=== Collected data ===
-- Opening Marker --
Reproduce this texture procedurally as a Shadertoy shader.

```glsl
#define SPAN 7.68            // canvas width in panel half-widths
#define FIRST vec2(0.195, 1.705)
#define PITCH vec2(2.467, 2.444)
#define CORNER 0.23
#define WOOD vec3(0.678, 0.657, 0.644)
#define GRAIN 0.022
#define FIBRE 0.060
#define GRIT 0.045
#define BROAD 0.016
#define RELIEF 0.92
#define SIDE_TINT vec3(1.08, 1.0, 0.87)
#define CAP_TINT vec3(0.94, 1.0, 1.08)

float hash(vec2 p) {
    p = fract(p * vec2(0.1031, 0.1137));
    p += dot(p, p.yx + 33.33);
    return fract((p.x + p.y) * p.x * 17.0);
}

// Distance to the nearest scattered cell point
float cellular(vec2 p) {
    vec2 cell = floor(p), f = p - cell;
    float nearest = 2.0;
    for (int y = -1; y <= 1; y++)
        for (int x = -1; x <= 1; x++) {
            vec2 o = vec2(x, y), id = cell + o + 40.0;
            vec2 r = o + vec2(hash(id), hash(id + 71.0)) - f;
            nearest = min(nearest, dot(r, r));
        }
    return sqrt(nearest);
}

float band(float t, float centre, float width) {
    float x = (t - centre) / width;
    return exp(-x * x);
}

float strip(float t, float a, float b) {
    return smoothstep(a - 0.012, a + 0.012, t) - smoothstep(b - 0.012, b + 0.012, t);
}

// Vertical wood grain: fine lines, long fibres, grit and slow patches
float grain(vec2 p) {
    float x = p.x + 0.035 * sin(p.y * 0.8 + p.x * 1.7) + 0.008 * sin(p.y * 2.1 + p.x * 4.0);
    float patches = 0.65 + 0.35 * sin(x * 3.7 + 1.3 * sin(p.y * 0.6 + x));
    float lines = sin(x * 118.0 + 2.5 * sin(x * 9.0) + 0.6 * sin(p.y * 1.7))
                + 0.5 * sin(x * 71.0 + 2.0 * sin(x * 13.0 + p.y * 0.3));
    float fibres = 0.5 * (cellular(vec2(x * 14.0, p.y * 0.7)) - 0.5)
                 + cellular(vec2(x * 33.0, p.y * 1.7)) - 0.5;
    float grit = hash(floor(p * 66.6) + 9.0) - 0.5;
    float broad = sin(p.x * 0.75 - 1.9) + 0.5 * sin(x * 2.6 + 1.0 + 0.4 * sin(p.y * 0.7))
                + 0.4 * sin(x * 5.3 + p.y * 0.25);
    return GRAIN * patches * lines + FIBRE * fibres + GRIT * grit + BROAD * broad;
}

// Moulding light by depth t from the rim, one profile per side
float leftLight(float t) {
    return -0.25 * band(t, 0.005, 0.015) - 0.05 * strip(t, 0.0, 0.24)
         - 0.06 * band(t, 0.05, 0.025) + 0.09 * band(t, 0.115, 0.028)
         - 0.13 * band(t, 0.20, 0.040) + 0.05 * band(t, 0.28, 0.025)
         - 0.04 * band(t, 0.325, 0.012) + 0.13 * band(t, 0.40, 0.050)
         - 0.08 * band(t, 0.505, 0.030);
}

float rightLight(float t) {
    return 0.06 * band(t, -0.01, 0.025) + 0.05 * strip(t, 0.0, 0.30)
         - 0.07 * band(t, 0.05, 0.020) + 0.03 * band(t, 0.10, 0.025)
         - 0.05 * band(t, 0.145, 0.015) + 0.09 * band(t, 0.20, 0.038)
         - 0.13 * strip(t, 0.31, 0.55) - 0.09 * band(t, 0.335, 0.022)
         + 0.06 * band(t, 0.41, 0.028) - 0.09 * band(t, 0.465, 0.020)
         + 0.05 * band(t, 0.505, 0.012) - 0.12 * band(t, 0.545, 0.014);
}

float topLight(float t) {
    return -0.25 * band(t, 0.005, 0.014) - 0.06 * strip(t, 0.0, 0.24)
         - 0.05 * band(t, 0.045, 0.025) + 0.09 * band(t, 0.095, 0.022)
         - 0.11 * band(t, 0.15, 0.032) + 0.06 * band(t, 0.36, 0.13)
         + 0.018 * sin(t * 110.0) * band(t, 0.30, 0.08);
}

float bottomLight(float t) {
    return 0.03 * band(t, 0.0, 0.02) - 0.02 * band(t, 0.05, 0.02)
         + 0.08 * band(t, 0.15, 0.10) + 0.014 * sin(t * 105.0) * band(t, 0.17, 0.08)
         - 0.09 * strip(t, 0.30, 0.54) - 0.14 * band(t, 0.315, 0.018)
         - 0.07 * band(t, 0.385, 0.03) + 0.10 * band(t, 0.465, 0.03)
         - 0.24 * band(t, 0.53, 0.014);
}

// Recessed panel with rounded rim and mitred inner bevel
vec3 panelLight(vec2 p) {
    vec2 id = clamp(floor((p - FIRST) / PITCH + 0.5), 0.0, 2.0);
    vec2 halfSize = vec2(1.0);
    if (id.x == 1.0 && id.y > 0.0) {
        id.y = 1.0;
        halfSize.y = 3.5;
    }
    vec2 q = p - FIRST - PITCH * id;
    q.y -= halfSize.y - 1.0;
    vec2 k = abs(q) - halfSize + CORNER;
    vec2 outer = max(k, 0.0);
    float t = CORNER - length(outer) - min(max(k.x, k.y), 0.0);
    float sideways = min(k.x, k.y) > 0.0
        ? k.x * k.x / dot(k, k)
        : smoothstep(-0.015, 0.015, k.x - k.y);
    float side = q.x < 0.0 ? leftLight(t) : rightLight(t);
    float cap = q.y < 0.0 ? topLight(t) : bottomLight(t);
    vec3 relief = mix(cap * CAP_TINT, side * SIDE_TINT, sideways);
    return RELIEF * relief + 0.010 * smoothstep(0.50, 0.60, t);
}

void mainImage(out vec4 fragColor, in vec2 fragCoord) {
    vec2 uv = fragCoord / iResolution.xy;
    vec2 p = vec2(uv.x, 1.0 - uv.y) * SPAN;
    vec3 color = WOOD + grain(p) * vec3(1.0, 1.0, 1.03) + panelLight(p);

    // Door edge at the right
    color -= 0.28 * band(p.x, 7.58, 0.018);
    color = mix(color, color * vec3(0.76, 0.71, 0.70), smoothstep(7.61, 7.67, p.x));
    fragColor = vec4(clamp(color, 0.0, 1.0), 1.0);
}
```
-- Closing Marker --
-- Opening Marker --
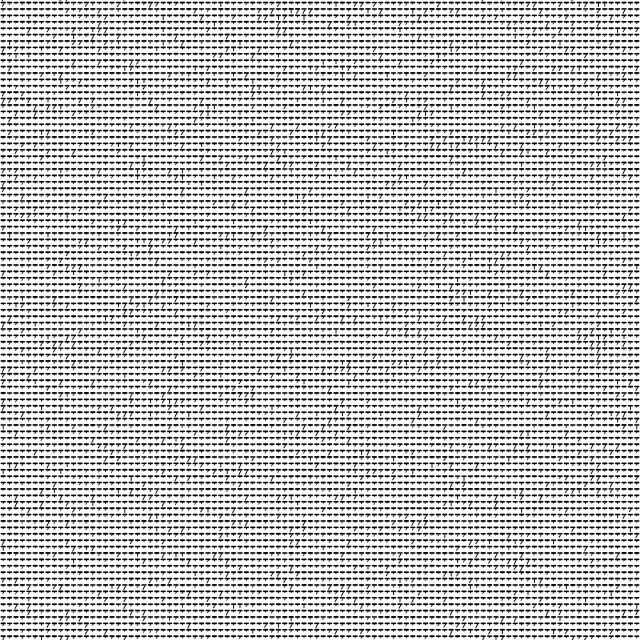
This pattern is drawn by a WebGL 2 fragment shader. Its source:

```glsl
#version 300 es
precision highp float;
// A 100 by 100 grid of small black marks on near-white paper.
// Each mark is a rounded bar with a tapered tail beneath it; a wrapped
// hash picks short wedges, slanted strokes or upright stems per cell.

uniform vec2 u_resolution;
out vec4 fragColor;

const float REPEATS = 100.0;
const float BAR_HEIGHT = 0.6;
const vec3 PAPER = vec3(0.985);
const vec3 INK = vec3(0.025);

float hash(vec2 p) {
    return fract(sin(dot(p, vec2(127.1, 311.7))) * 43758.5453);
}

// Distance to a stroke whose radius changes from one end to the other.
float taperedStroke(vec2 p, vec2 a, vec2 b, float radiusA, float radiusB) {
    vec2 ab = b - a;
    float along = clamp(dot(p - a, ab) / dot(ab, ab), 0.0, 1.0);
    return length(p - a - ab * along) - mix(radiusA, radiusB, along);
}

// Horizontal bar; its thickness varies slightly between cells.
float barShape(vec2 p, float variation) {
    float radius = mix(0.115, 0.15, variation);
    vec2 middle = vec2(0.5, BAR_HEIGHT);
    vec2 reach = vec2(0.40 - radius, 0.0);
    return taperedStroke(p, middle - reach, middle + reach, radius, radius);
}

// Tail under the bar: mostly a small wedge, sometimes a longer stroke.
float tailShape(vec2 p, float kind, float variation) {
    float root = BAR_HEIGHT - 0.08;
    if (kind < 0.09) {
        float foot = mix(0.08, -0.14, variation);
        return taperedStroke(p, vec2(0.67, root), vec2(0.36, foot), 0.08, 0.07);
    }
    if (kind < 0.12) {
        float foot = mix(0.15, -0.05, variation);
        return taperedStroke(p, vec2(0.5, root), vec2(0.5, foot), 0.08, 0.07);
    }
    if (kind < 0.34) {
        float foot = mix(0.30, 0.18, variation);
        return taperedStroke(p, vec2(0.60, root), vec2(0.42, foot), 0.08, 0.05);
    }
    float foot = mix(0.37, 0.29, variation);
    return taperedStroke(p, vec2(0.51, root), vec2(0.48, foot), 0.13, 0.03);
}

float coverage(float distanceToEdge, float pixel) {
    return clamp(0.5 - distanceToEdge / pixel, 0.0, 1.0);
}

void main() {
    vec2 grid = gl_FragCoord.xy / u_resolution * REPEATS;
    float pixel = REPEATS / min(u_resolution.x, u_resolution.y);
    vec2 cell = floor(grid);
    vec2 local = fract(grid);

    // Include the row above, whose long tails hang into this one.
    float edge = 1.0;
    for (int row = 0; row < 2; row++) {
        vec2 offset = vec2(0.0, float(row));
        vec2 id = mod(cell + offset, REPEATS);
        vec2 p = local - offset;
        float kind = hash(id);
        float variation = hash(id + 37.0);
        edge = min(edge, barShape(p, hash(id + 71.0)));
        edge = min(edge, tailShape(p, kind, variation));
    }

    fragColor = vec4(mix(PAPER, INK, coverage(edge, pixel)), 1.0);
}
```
-- Closing Marker --
=== What to work on ===
Within the records above, each line containing "hash" is to be returned.

=== Answer section ===
float hash(vec2 p) {
            vec2 r = o + vec2(hash(id), hash(id + 71.0)) - f;
    float grit = hash(floor(p * 66.6) + 9.0) - 0.5;
// hash picks short wedges, slanted strokes or upright stems per cell.
float hash(vec2 p) {
        float kind = hash(id);
        float variation = hash(id + 37.0);
        edge = min(edge, barShape(p, hash(id + 71.0)));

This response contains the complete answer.